Here are some more photos about this beautiful city, capital of Gelderland province in the Netherlands. As can be seen from a few of the earlier photos, it is rare among Dutch towns and cities in that it lies on several hills North of the river Rhein.

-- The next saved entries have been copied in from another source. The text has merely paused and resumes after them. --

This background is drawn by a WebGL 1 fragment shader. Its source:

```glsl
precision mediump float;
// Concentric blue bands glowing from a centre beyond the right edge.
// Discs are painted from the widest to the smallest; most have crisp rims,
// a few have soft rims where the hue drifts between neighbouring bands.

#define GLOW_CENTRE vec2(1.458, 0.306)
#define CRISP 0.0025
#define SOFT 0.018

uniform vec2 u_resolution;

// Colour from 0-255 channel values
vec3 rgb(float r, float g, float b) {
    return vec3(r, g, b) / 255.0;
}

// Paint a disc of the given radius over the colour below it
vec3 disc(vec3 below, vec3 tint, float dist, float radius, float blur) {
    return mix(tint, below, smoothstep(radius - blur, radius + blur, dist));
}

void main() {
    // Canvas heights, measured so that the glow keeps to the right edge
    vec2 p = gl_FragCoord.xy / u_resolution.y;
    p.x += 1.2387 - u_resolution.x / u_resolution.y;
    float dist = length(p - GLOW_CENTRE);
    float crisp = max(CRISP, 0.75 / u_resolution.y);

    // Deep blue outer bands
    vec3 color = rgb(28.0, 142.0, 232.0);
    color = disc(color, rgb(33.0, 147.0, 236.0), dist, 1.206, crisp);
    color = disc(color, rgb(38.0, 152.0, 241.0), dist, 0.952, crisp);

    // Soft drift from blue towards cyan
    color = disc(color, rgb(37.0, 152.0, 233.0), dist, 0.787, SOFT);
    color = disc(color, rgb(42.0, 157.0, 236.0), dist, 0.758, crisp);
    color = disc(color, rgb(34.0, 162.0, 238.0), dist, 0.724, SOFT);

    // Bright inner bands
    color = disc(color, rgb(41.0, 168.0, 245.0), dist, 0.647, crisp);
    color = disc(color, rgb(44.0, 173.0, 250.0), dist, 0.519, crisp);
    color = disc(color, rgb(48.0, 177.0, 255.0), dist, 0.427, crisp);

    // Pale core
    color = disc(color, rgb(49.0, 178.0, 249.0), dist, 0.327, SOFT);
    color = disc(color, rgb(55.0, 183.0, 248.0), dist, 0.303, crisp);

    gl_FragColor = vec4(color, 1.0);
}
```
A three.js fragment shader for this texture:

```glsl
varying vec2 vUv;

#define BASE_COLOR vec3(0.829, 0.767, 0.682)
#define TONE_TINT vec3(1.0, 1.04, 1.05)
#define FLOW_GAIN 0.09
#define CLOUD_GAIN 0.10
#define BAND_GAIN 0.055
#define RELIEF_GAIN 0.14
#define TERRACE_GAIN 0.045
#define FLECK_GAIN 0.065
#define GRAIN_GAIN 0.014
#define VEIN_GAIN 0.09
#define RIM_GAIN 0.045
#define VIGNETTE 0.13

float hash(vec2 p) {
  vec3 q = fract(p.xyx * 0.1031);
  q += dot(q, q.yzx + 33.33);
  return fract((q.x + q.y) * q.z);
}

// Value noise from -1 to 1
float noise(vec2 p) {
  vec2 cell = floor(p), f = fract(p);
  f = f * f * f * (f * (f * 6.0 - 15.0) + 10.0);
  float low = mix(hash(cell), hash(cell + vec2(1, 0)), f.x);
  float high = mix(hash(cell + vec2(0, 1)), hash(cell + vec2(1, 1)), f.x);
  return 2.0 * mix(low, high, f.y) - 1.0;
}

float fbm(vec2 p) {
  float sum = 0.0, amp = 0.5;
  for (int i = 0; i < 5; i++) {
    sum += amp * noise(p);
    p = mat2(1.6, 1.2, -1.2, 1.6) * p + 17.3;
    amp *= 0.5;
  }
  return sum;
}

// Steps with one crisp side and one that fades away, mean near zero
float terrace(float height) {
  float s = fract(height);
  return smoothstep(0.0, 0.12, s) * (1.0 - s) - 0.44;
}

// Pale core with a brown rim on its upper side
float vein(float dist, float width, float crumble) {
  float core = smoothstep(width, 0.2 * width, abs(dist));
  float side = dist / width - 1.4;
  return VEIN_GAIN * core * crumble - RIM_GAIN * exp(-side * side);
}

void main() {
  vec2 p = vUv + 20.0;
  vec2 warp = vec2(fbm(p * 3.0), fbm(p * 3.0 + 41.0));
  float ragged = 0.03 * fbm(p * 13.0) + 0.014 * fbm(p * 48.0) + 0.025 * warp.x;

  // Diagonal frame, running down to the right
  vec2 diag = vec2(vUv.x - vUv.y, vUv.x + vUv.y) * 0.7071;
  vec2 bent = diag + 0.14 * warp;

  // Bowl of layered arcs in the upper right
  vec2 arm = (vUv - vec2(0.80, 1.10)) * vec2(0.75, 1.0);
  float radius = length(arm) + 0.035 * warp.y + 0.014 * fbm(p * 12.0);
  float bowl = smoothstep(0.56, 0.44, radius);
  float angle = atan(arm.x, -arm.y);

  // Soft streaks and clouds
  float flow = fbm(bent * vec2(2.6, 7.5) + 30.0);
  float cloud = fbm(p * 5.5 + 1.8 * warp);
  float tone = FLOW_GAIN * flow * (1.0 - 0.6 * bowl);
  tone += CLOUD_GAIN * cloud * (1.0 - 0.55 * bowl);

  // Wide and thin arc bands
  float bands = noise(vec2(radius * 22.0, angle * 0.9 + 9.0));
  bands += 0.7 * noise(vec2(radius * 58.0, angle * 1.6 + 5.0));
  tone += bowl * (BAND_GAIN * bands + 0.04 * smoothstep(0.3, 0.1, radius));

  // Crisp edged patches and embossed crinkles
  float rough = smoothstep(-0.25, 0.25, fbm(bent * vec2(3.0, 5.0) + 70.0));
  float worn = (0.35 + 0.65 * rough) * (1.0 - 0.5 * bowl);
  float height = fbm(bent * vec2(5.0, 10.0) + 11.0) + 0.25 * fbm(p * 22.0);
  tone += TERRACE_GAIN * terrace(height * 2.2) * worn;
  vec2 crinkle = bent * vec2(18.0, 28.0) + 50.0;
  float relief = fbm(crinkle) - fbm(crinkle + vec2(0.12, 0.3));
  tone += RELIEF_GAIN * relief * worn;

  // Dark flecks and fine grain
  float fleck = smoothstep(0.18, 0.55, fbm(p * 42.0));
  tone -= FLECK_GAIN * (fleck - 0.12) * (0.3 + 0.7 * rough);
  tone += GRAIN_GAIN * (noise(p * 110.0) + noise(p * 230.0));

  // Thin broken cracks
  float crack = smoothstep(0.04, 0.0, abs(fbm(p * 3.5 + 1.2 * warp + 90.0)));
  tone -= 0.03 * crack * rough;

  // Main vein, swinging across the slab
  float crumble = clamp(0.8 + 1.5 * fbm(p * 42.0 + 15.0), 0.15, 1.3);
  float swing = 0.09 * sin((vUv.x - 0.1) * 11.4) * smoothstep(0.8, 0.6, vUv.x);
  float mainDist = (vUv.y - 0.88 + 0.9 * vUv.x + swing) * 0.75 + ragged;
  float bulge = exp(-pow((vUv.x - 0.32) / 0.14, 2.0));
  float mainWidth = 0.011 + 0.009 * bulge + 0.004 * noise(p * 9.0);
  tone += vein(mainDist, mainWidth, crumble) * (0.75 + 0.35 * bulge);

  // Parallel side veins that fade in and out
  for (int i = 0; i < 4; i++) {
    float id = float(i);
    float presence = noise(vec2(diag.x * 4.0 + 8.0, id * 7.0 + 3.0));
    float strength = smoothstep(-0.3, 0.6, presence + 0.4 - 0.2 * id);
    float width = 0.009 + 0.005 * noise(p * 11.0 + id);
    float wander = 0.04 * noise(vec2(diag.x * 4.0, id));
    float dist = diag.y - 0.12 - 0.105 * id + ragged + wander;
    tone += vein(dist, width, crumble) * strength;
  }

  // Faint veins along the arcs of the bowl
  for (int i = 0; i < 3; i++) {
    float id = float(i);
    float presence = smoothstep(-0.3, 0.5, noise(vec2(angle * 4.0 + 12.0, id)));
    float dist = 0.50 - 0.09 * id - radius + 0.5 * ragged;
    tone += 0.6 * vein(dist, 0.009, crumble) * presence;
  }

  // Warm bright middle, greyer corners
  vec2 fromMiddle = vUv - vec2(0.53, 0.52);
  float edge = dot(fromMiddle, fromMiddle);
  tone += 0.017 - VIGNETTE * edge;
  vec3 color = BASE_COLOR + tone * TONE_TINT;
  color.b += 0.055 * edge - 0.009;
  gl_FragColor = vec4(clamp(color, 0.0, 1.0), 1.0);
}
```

This makes it sometimes a bit difficult to go around on bike, but it has a very high ratio of parks in exchange, which makes it outstandingly enjoyable for recreation.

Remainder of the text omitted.